• WHAT IS REQUIRED:
In the listing below, identify each line with the word "opacity" and return those lines.

• MATERIAL FOR THE TASK:
+ + + +

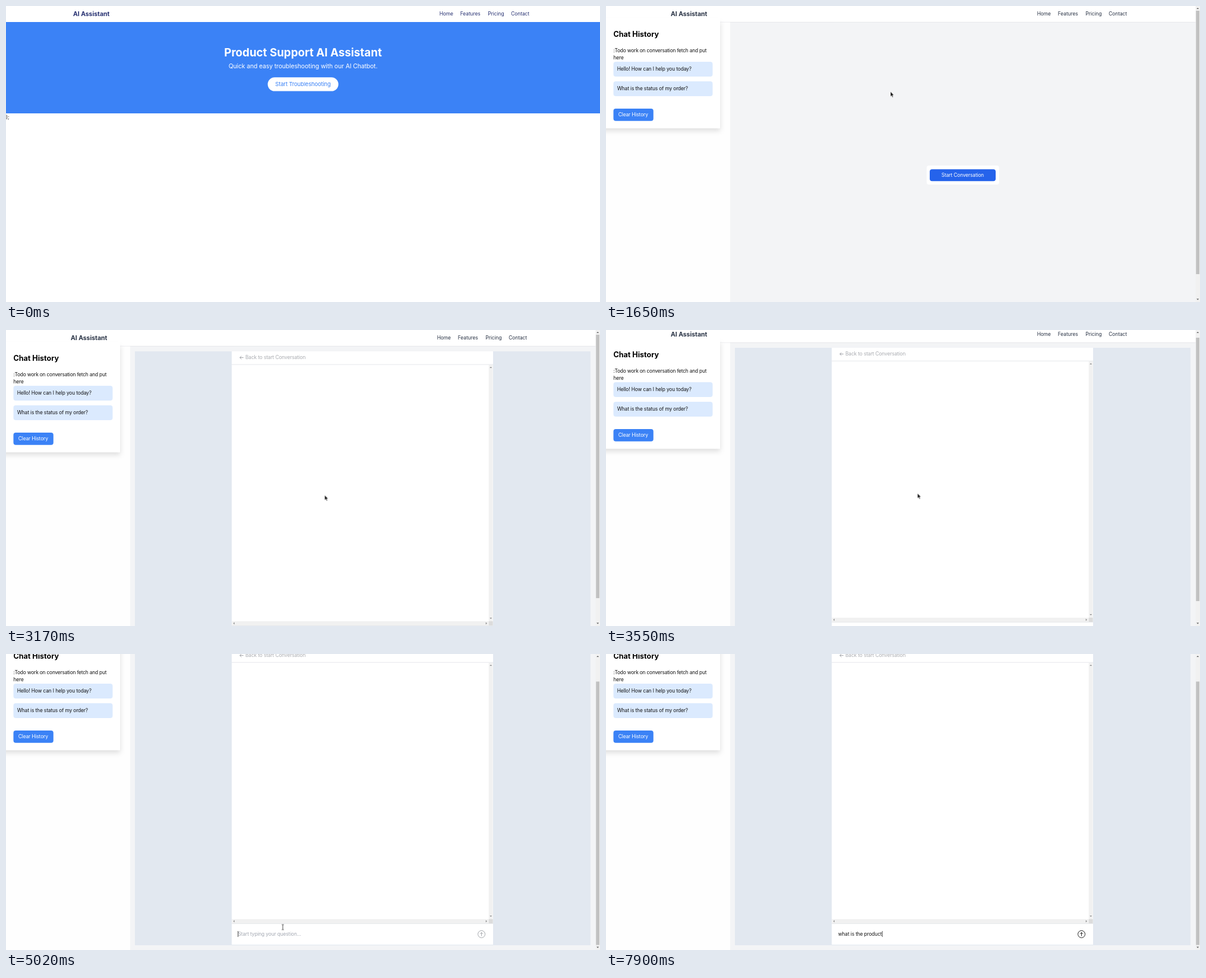
An HTML page that plays this animation: 1000 px wide and 499 px high, repeating every 8000 ms.

```html
<!DOCTYPE html>
<html lang="en">
<head>
<meta charset="utf-8">
<title>Support chat</title>
<style>
html, body { margin: 0; width: 100%; height: 100%; overflow: hidden; background: #fff; }
svg { display: block; width: 1000px; height: 499px; font: 8.33px Inter, sans-serif; letter-spacing: -.013em; }
.brand { font-size: 10.4px; font-weight: 700; letter-spacing: 0; }
.nav { letter-spacing: -.003em; }
.mid { text-anchor: middle; }
.typed { white-space: pre; }

/* one 8 s loop for everything; on/off parts switch hard */
.home, .app, .start, .chat, .idle, .busy, .hint, .caret, .cursor > g { animation: 8s step-end infinite; }
.home { animation-name: home; }
.app { animation-name: app; }
.start { animation-name: start; }
.chat { animation-name: chat; }
.idle { animation-name: idle; }
.busy { animation-name: busy; }
.hint { animation-name: hint; }
.caret { animation-name: caret; }
.cursor .arrow { animation-name: arrow; }
.cursor .hand { animation-name: hand; }
.cursor .beam { animation-name: beam; }
.press { animation: press 8s step-end infinite; }
.send { animation: send 8s step-end infinite; }
.scroll { animation: scroll 8s infinite; }
.thumb { animation: thumb 8s infinite; }
.cursor { animation: move 8s linear infinite; }
.spin { animation: spin 1s linear infinite; transform-origin: 600.5px 285.2px; }

@keyframes home { 0% { opacity: 1 } 19.25%, 100% { opacity: 0 } }
@keyframes app { 0% { opacity: 0 } 19.25%, 100% { opacity: 1 } }
@keyframes start { 0%, 37.5%, 100% { opacity: 0 } 19.25% { opacity: 1 } }
@keyframes chat { 0% { opacity: 0 } 37.5%, 100% { opacity: 1 } }
@keyframes idle { 0% { opacity: 1 } 31.75%, 100% { opacity: 0 } }
@keyframes busy { 0% { opacity: 0 } 31.75%, 100% { opacity: 1 } }
@keyframes press { 0% { fill: #2563eb } 28%, 100% { fill: #1d4ed8 } }
@keyframes hint { 0% { opacity: 1 } 74.625%, 100% { opacity: 0 } }
@keyframes send { 0% { stroke: #a5a8ad } 74.625%, 100% { stroke: #222 } }
@keyframes caret { 0%, 70.125% { opacity: 0 } 54.875%, 74.625%, 100% { opacity: 1 } }
@keyframes arrow { 0%, 10.6%, 28%, 53.5%, 100% { opacity: 0 } 2.5%, 19.25%, 37.5% { opacity: 1 } }
@keyframes hand { 0%, 19.25%, 37.5%, 100% { opacity: 0 } 10.6%, 28% { opacity: 1 } }
@keyframes beam { 0%, 54.875%, 74.625%, 100% { opacity: 0 } 53.5%, 62.75% { opacity: 1 } }
@keyframes scroll {
  0% { transform: none; animation-timing-function: step-end }
  44.375%, 45.5% { transform: translateY(-6px); animation-timing-function: ease-out }
  51.25%, 100% { transform: translateY(-44px) }
}
@keyframes thumb {
  0% { transform: none; animation-timing-function: step-end }
  44.375%, 45.5% { transform: translateY(5px); animation-timing-function: ease-out }
  51.25%, 100% { transform: translateY(38.5px) }
}
@keyframes move {
  0%, 2.5% { transform: translate(545px, 284px); animation-timing-function: ease-out }
  12.125% { transform: translate(478px, 135px) }
  15.875%, 19.25% { transform: translate(475px, 138px); animation-timing-function: ease-in-out }
  28.875%, 29.875% { transform: translate(570px, 291px) }
  31.75%, 33.875% { transform: translate(570px, 287px); animation-timing-function: ease-out }
  44.375%, 45.5% { transform: translate(524.5px, 275.5px); animation-timing-function: ease-in-out }
  51.25%, 53.5% { transform: translate(490px, 440px) }
  54.875%, 100% { transform: translate(466px, 460.5px) }
}
@keyframes spin { to { transform: rotate(360deg) } }
</style>
</head>
<body>
<svg viewBox="0 0 1000 499">
  <defs>
    <g id="menu">
      <text class="brand" x="113" y="17.2">AI Assistant</text>
      <g class="nav">
        <text x="729.7" y="16.1">Home</text>
        <text x="764.8" y="16.1">Features</text>
        <text x="811.3" y="16.1">Pricing</text>
        <text x="850.3" y="16.1">Contact</text>
      </g>
    </g>
    <path id="tip" d="M-2 1.1h4L0-1.1z"/>
  </defs>

  <g class="home">
    <rect width="1000" height="499" fill="#fff"/>
    <use href="#menu" fill="#252f70"/>
    <rect y="27" width="1000" height="154" fill="#3b82f6"/>
    <g class="mid" fill="#fff">
      <text x="500" y="85.3" font-size="18.75" font-weight="700" letter-spacing="0">Product Support AI Assistant</text>
      <text x="500" y="104.6" font-size="10.4">Quick and easy troubleshooting with our AI Chatbot.</text>
      <rect x="440.6" y="120.2" width="119" height="23.4" rx="11.7"/>
      <text x="500" y="135.4" font-size="9.4" fill="#3b82f6">Start Troubleshooting</text>
    </g>
    <text x="0" y="190" fill="#111">);</text>
  </g>

  <g class="app">
    <rect width="1000" height="499" fill="#f3f4f6"/>
    <g class="scroll">
      <rect width="993" height="27" fill="#fff"/>
      <path d="M0 27.3H993" stroke="#e2e4e8" stroke-width=".8"/>
      <use href="#menu" x="-4" fill="#283244"/>
      <rect y="27.6" width="209" height="530" fill="#fefefe"/>
      <rect x="-20" y="24" width="212" height="182.3" fill="#fff" style="filter:drop-shadow(0 4px 4px #0002)"/>
      <rect y="20" width="192" height="12" fill="#fff"/>
      <text x="12.5" y="51.8" font-size="12.5" font-weight="700" letter-spacing="0">Chat History</text>
      <g fill="#111">
        <text x="12.5" y="77.5" letter-spacing="-.17">:Todo work on conversation fetch and put</text>
        <text x="12.5" y="90">here</text>
        <g fill="#dbeafe">
          <rect x="12.5" y="94" width="167" height="25" rx="4"/>
          <rect x="12.5" y="127" width="167" height="25" rx="4"/>
        </g>
        <text x="18.7" y="109">Hello! How can I help you today?</text>
        <text x="18.7" y="142.3">What is the status of my order?</text>
      </g>
      <rect x="12.5" y="173" width="67.3" height="20.7" rx="4" fill="#3b82f6"/>
      <text x="20.8" y="186.2" fill="#fff">Clear History</text>

      <g class="start">
        <rect x="539.8" y="269" width="122" height="32" rx="4" fill="#fff"/>
        <rect class="press" x="545" y="275.2" width="111" height="20" rx="4"/>
        <text class="idle mid" x="600.5" y="288.2" fill="#fff">Start Conversation</text>
        <g class="busy">
          <g class="spin" fill="none" stroke="#fff">
            <circle cx="600.5" cy="285.2" r="2.8" opacity=".5"/>
            <path d="M597.7 285.2a2.8 2.8 0 0 1 2.8-2.8"/>
          </g>
        </g>
      </g>

      <g class="chat">
        <rect x="217" y="36" width="767" height="499" fill="#e2e8f0"/>
        <rect x="380" y="36" width="440" height="498" fill="#fff"/>
        <path d="M399.8 46.5H393.8m2.6-2.7-2.7 2.7 2.7 2.7" fill="none" stroke="#8d9096" stroke-width=".8"/>
        <text x="403" y="49.3" fill="#a9abb0">Back to start Conversation</text>
        <path d="M380 58.2H820M380 498.6H820" stroke="#e5e7eb"/>
        <path d="M812.7 59H819.6V491H812.7zM380.4 491H812.7V498H380.4z" fill="#f1f1f1"/>
        <rect x="812.7" y="491" width="7" height="7" fill="#dcdcdc"/>
        <g fill="#8f8f8f">
          <use href="#tip" x="816.2" y="63"/>
          <use href="#tip" transform="translate(816.2 486) scale(1 -1)"/>
          <use href="#tip" transform="translate(383.6 494.5) rotate(-90)"/>
          <use href="#tip" transform="translate(808.8 494.5) rotate(90)"/>
        </g>
        <text class="hint" x="390.6" y="519" fill="#a3a8b2">Start typing your question...</text>
        <text class="typed" x="390.8" y="519" fill="#111"></text>
        <rect class="caret" y="511" width=".8" height="10" fill="#222"/>
        <g class="send" fill="none">
          <circle cx="800.5" cy="516.3" r="6"/>
          <path d="M800.5 519.4V513.4m-2.4 2.4 2.4-2.4 2.4 2.4"/>
        </g>
      </g>
    </g>

    <rect x="992.5" width="7.5" height="499" fill="#f1f1f1"/>
    <rect class="thumb" x="993.3" y="8" width="5.7" height="444" fill="#c1c1c1"/>
    <g fill="#606060">
      <use href="#tip" x="996.2" y="4"/>
      <use href="#tip" transform="translate(996.2 494.6) scale(1 -1)"/>
    </g>
  </g>

  <g class="cursor">
    <g class="arrow">
      <path d="M0 0V8.2L1.9 6.5 3.2 9.4 4.5 8.8 3.2 6H5.7z" fill="#111" stroke="#fff" stroke-width=".5"/>
    </g>
    <g class="hand">
      <path d="M-1 1Q-.2-.4.6 1V3.6L3.4 4.2Q4.4 4.6 4.2 6L3.4 9.6H-.6L-3 6.4Q-3-.1.1-1 6.4z" style="display:none"/>
      <path d="M-.9.9Q-.1-.5.7.9V3.5L3.2 4.1Q4.3 4.5 4.1 5.8L3.3 9.4H-.5L-2.9 6.1Q-2.6 4.9-.9 6.2z" fill="#fff" stroke="#222" stroke-width=".8" stroke-linejoin="round"/>
    </g>
    <g class="beam">
      <path d="M-1.8-4.2H-.5L0-3.8 .5-4.2H1.8M0-3.8V3.8M-1.8 4.2H-.5L0 3.8 .5 4.2H1.8" fill="none" stroke="#222" stroke-width=".8"/>
    </g>
  </g>
</svg>
<script>
const LOOP = 8000;
const phrase = 'what is the product'.replace(/ /g, '\u00a0');
const keys = [5970, 6050, 6130, 6210, 6300, 6380, 6470, 6550, 6640, 6730, 6810, 6920,
  7180, 7260, 7410, 7490, 7570, 7660, 7830];
const typed = document.querySelector('.typed');
const caret = document.querySelector('.caret');
const begin = performance.now();
let shown = -1;

function draw() {
  const t = (performance.now() - begin) % LOOP;
  const count = keys.filter(k => k <= t).length;
  if (count !== shown) {
    shown = count;
    typed.textContent = phrase.slice(0, count);
    caret.setAttribute('x', 390.3 + (count ? typed.getComputedTextLength() + .8 : 0));
  }
  requestAnimationFrame(draw);
}
draw();
</script>
</body>
</html>
```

+ + + +

• EXERCISE RESULT:
@keyframes home { 0% { opacity: 1 } 19.25%, 100% { opacity: 0 } }
@keyframes app { 0% { opacity: 0 } 19.25%, 100% { opacity: 1 } }
@keyframes start { 0%, 37.5%, 100% { opacity: 0 } 19.25% { opacity: 1 } }
@keyframes chat { 0% { opacity: 0 } 37.5%, 100% { opacity: 1 } }
@keyframes idle { 0% { opacity: 1 } 31.75%, 100% { opacity: 0 } }
@keyframes busy { 0% { opacity: 0 } 31.75%, 100% { opacity: 1 } }
@keyframes hint { 0% { opacity: 1 } 74.625%, 100% { opacity: 0 } }
@keyframes caret { 0%, 70.125% { opacity: 0 } 54.875%, 74.625%, 100% { opacity: 1 } }
@keyframes arrow { 0%, 10.6%, 28%, 53.5%, 100% { opacity: 0 } 2.5%, 19.25%, 37.5% { opacity: 1 } }
@keyframes hand { 0%, 19.25%, 37.5%, 100% { opacity: 0 } 10.6%, 28% { opacity: 1 } }
@keyframes beam { 0%, 54.875%, 74.625%, 100% { opacity: 0 } 53.5%, 62.75% { opacity: 1 } }
            <circle cx="600.5" cy="285.2" r="2.8" opacity=".5"/>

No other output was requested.